*What needs to be done*.
Please return every line below that contains the string "repository".

[Collected data]
:::

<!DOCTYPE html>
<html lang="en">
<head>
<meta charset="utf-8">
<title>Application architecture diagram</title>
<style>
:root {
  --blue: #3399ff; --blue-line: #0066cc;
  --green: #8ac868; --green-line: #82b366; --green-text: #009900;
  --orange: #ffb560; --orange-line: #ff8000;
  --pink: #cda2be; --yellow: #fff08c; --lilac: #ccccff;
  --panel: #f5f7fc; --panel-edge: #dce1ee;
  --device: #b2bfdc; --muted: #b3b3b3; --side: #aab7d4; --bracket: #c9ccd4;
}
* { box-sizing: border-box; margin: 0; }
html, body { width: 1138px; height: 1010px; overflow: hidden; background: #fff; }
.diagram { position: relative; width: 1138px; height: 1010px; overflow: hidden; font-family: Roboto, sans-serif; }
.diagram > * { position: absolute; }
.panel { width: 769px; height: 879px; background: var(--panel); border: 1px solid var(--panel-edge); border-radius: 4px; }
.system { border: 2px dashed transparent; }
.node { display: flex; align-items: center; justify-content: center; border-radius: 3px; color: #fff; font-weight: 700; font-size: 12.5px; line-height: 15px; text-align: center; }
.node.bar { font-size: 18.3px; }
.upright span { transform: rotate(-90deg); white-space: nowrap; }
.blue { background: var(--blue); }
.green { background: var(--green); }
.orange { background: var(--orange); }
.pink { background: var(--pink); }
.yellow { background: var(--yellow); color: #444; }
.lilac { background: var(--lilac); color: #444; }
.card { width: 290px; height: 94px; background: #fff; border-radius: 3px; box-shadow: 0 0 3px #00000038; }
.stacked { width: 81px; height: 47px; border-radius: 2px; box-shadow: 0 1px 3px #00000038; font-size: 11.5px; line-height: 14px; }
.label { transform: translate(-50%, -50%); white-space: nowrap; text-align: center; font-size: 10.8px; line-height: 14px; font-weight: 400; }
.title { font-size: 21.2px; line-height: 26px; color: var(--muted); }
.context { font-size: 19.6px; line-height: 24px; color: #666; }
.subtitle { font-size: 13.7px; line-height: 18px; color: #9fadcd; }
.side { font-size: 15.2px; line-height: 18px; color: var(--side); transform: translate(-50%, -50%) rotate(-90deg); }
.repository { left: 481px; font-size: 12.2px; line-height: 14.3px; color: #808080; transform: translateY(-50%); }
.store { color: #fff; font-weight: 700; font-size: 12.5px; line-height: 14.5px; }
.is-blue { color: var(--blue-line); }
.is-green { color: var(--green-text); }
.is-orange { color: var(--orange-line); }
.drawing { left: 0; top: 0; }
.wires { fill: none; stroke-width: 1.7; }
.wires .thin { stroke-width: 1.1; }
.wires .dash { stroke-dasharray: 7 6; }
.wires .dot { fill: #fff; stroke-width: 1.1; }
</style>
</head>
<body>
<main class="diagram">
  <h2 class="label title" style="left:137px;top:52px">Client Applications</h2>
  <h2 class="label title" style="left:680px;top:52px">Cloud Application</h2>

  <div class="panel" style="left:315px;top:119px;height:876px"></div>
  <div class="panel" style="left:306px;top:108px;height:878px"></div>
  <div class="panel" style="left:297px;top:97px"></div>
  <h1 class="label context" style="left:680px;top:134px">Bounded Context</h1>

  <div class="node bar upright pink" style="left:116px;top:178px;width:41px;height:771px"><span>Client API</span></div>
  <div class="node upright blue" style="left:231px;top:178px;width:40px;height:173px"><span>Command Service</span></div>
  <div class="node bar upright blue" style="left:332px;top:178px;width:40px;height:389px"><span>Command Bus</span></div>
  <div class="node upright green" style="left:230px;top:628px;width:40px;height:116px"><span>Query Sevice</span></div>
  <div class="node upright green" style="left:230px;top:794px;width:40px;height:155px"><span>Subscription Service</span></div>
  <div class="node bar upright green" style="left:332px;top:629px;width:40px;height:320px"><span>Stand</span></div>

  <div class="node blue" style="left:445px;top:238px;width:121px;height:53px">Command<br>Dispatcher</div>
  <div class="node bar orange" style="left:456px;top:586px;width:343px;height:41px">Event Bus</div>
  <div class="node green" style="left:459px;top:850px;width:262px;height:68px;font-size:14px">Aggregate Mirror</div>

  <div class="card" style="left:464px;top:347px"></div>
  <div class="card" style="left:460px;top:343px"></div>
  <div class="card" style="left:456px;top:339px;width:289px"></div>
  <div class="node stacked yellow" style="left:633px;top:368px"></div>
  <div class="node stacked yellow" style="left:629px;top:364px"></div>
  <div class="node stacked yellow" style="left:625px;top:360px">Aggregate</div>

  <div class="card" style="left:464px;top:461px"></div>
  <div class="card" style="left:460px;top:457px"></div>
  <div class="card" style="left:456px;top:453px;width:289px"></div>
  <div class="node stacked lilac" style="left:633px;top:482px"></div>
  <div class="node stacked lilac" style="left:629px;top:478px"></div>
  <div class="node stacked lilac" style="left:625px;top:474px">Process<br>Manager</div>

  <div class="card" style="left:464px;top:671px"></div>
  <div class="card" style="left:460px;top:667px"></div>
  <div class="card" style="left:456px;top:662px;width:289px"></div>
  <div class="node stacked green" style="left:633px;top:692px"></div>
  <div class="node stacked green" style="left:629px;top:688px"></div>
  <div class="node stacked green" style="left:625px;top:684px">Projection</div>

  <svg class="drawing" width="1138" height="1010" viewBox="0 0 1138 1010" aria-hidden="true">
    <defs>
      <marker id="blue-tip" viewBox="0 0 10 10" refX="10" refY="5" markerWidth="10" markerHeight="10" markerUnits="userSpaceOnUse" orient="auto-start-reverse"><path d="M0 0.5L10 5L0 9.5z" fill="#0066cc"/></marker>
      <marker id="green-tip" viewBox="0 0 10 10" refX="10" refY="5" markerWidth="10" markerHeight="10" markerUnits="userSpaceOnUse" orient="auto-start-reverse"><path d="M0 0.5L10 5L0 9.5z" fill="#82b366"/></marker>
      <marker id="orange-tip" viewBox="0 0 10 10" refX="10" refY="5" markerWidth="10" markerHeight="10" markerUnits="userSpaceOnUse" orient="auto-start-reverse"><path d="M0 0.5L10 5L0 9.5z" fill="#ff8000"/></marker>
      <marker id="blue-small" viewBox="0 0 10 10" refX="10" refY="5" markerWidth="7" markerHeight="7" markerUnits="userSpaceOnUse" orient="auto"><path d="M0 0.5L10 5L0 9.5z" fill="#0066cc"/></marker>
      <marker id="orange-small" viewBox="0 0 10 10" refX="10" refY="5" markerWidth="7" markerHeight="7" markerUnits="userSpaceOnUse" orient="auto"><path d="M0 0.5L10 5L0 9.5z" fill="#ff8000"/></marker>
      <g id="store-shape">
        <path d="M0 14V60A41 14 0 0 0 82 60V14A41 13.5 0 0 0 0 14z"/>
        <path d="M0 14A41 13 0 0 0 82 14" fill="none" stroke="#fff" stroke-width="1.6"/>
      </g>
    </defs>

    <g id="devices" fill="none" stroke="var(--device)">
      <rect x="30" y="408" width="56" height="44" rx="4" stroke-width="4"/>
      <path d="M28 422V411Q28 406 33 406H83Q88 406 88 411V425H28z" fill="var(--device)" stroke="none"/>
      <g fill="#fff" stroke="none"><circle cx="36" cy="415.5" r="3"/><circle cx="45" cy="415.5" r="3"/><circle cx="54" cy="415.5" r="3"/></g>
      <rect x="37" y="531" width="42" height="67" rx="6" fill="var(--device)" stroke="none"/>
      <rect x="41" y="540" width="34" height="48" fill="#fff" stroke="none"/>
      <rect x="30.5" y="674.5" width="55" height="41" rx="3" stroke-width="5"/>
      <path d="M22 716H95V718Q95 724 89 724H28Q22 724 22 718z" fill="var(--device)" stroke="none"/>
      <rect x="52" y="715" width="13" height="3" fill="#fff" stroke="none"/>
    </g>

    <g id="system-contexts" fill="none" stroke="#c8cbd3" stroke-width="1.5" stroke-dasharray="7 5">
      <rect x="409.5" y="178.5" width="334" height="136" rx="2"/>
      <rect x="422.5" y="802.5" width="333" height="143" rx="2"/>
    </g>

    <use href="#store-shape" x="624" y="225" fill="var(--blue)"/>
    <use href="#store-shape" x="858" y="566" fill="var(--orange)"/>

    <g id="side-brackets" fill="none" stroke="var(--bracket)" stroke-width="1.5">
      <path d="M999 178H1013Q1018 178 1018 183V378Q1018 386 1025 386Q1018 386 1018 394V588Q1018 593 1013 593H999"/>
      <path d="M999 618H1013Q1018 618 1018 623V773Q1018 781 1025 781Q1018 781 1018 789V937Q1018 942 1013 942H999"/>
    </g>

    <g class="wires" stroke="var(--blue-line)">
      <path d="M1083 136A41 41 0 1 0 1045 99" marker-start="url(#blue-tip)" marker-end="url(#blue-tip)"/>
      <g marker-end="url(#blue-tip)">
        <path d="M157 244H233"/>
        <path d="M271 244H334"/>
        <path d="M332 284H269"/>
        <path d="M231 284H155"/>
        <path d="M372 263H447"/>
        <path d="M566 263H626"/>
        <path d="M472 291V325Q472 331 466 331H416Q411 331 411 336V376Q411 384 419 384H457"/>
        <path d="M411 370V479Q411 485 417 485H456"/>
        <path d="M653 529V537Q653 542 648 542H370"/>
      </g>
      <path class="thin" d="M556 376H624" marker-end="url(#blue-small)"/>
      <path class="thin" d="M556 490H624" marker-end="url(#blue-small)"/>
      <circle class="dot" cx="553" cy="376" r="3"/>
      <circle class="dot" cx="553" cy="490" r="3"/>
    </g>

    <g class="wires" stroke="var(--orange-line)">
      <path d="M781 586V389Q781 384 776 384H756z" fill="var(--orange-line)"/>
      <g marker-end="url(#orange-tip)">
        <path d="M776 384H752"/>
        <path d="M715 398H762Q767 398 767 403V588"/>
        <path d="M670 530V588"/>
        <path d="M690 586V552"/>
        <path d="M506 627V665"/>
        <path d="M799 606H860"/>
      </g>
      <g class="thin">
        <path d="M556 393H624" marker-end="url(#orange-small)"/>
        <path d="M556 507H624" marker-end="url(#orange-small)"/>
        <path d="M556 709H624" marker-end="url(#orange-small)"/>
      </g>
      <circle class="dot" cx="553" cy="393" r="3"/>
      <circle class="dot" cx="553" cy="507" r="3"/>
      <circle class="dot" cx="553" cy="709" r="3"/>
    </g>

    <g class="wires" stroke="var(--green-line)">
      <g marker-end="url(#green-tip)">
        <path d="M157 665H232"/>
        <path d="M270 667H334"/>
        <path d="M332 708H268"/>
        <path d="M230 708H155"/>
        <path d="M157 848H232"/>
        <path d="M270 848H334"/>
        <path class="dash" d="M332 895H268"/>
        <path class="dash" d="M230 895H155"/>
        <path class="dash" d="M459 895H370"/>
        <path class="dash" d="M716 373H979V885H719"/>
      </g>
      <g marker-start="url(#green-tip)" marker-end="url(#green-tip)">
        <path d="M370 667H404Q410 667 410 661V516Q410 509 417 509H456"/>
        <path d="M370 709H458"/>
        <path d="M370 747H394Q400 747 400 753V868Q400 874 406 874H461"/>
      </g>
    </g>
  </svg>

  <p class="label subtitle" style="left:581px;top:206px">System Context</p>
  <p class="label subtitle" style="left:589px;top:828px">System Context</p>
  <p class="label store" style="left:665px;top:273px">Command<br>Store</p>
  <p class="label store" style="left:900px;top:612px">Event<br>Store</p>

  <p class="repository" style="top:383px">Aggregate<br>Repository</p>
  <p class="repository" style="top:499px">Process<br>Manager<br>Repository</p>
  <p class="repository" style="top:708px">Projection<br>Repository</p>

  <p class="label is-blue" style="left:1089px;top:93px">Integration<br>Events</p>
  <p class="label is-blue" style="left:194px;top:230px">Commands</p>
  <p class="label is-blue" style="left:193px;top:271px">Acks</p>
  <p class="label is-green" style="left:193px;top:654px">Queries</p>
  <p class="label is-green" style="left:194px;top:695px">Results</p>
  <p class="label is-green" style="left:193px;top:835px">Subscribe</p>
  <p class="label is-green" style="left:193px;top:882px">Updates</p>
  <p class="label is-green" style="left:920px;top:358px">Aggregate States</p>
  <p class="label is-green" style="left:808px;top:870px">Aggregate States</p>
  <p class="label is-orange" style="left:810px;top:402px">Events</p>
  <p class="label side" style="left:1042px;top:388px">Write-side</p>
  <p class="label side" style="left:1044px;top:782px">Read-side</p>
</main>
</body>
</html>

:::

*Answer section*.
.repository { left: 481px; font-size: 12.2px; line-height: 14.3px; color: #808080; transform: translateY(-50%); }
  <p class="repository" style="top:383px">Aggregate<br>Repository</p>
  <p class="repository" style="top:499px">Process<br>Manager<br>Repository</p>
  <p class="repository" style="top:708px">Projection<br>Repository</p>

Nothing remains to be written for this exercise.